-- PROBLEM TO WORK ON --
The lines to copy are those in the records below that hold the word "html".

(Plain-text document sources)
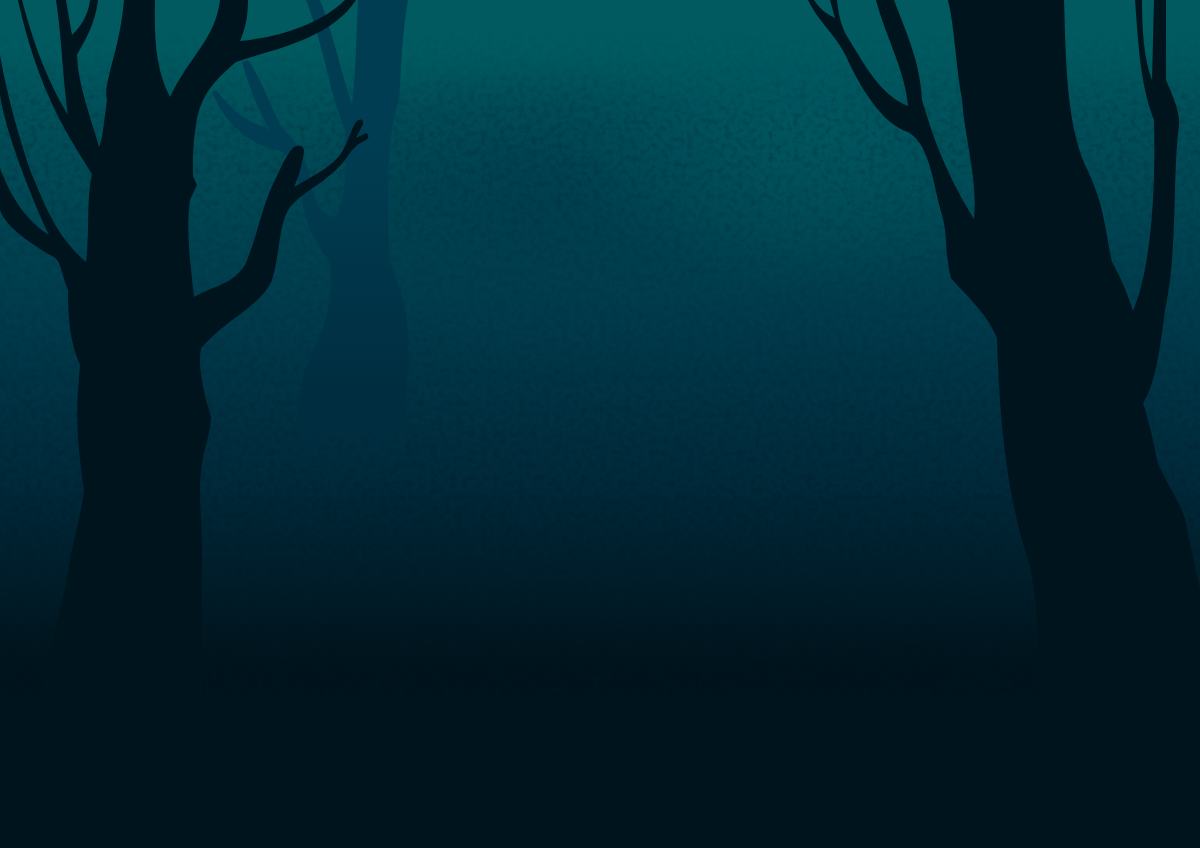
<!DOCTYPE html>
<html lang="en">
<head>
<meta charset="utf-8">
<title>Misty forest at night</title>
<style>
:root {
  --sky: #005a60;
  --haze: #00505a;
  --mist: #003b4c;
  --dusk: #002a3b;
  --ground: #00141d;
  --far-tree-top: #003d52;
  --far-tree-base: #002d40;
  --glow: #005a62;
}
html, body { margin: 0; height: 100%; overflow: hidden; background: var(--ground); }
.forest { display: block; width: 1200px; height: 848px; }
.sky-top { stop-color: var(--sky); }
.sky-haze { stop-color: var(--haze); }
.sky-mist { stop-color: var(--mist); }
.sky-dusk { stop-color: var(--dusk); }
.sky-ground { stop-color: var(--ground); }
.glow-stop { stop-color: var(--glow); }
.shade-stop { stop-color: var(--mist); }
.far-top { stop-color: var(--far-tree-top); }
.far-base { stop-color: var(--far-tree-base); }
.near-tree { fill: var(--ground); }
</style>
</head>
<body>
<svg class="forest" viewBox="0 0 1200 848" role="img" aria-label="Dark bare trees in a misty teal forest at night">
  <defs>
    <linearGradient id="night" x1="0" y1="0" x2="0" y2="1">
      <stop class="sky-top" offset="0"/>
      <stop class="sky-top" offset=".06"/>
      <stop class="sky-haze" offset=".13"/>
      <stop class="sky-mist" offset=".37"/>
      <stop class="sky-dusk" offset=".56"/>
      <stop class="sky-ground" offset=".78"/>
      <stop class="sky-ground" offset="1"/>
    </linearGradient>
    <radialGradient id="glow">
      <stop class="glow-stop" offset="0" stop-opacity=".6"/>
      <stop class="glow-stop" offset="1" stop-opacity="0"/>
    </radialGradient>
    <radialGradient id="shade">
      <stop class="shade-stop" offset="0" stop-opacity=".75"/>
      <stop class="shade-stop" offset="1" stop-opacity="0"/>
    </radialGradient>
    <linearGradient id="far-bark" gradientUnits="userSpaceOnUse" x1="0" y1="0" x2="0" y2="470">
      <stop class="far-top" offset="0"/>
      <stop class="far-top" offset=".3"/>
      <stop class="far-base" offset=".85"/>
      <stop class="far-base" offset="1" stop-opacity="0"/>
    </linearGradient>
    <linearGradient id="grain-fade" x1="0" y1="0" x2="0" y2="1">
      <stop offset="0" stop-color="#fff" stop-opacity="0"/>
      <stop offset=".15" stop-color="#fff" stop-opacity=".7"/>
      <stop offset=".4" stop-color="#fff" stop-opacity=".35"/>
      <stop offset=".72" stop-color="#fff" stop-opacity=".9"/>
      <stop offset="1" stop-color="#fff" stop-opacity="0"/>
    </linearGradient>
    <mask id="grain-area" maskUnits="userSpaceOnUse" x="0" y="0" width="1200" height="848">
      <rect y="30" width="1200" height="670" fill="url(#grain-fade)"/>
    </mask>
    <filter id="grain" x="0" y="0" width="1" height="1" color-interpolation-filters="sRGB">
      <feTurbulence type="fractalNoise" baseFrequency=".16" numOctaves="3" seed="8"/>
      <feColorMatrix values="0 0 0 0 0  0 0 0 0 .1  0 0 0 0 .14  1.6 0 0 0 -.72"/>
    </filter>
  </defs>

  <g id="background">
    <rect width="1200" height="848" fill="url(#night)"/>
    <ellipse cx="530" cy="210" rx="300" ry="150" fill="url(#shade)"/>
    <ellipse cx="820" cy="140" rx="260" ry="150" fill="url(#glow)"/>
    <g mask="url(#grain-area)">
      <rect width="1200" height="848" filter="url(#grain)" opacity=".55"/>
    </g>
  </g>

  <path id="far-tree" fill="url(#far-bark)" d="M358 0H408C400 50 402 70 399 100C385 140 388 200 389 258C395 280 408 300 408 340C408 380 404 410 406 470H295C298 430 298 390 305 370C320 335 335 310 330 262C310 235 305 220 300 190C295 165 290 155 280 151C250 145 225 125 212 92L216 90C235 115 250 122 270 130C258 110 250 90 242 62L248 60C262 80 270 105 282 128C300 145 308 160 312 190C318 210 325 216 335 217C345 205 346 180 345 130C330 95 325 50 306 0H320C332 30 338 60 352 105C356 70 356 40 358 0Z"/>

  <path id="left-tree" class="near-tree" d="M124 0H155C154 40 156 70 170 97C190 55 215 40 220 0H248C248 20 244 32 240 41C275 38 320 25 345 0H356C330 40 270 50 236 62C215 80 200 95 196 125C192 150 193 165 193 176L197 185L190 200C186 230 190 260 194 297C215 285 232 285 245 265C258 235 262 205 275 180C282 165 288 152 294 147Q304 143 304 152C301 170 298 178 294 187C315 175 335 165 343 150C350 138 352 125 358 120Q364 118 363 124L356 138L366 133Q371 136 366 140C355 145 352 150 345 160C330 180 305 190 290 207C278 225 280 255 272 280C262 305 225 320 201 348C198 365 202 388 211 417C210 440 200 455 200 490C200 520 204 545 201 600L203 700H40C50 640 65 600 70 560C76 530 82 510 84 490C78 450 76 420 78 390L80 365C72 345 68 330 68 290C60 270 62 260 50 255C25 240 5 225 0 210V168C10 195 25 220 49 235C30 195 5 130 0 95V55C8 100 20 140 30 170C45 205 55 235 86 262C90 230 86 200 92 174C75 145 40 100 18 0H22C35 50 50 85 68 115C62 70 62 40 56 0H66L72 35C82 25 88 15 90 0H98C95 25 85 40 77 55C78 85 90 115 99 147C103 140 104 120 107 100C102 85 120 50 124 0Z"/>

  <path id="right-tree" class="near-tree" d="M948 0H1064C1066 60 1066 120 1085 165C1105 205 1105 230 1112 262C1122 280 1128 295 1133 311C1150 270 1156 200 1154 120C1140 85 1138 40 1135 0H1142C1142 30 1144 60 1152 80L1154 0H1166V80C1172 95 1180 110 1179 125C1172 180 1178 250 1165 310C1160 350 1155 385 1143 403C1150 425 1153 440 1157 460C1165 485 1185 505 1187 530L1200 590V720H1040C1036 650 1042 600 1025 550C1010 500 1000 440 997 338C985 310 965 295 951 278C944 250 948 235 942 215C932 180 930 145 908 132C885 125 865 95 850 65C838 35 820 25 808 0H814C822 12 828 14 835 18L830 0H837C838 10 840 25 848 38C865 65 880 95 908 106C905 70 885 35 876 0H894C905 30 920 60 922 100C935 145 950 180 974 219C978 180 965 140 962 100C955 60 955 30 948 0Z"/>
</svg>
</body>
</html>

-- ANSWER TO THE PROBLEM --
<!DOCTYPE html>
<html lang="en">
html, body { margin: 0; height: 100%; overflow: hidden; background: var(--ground); }
</html>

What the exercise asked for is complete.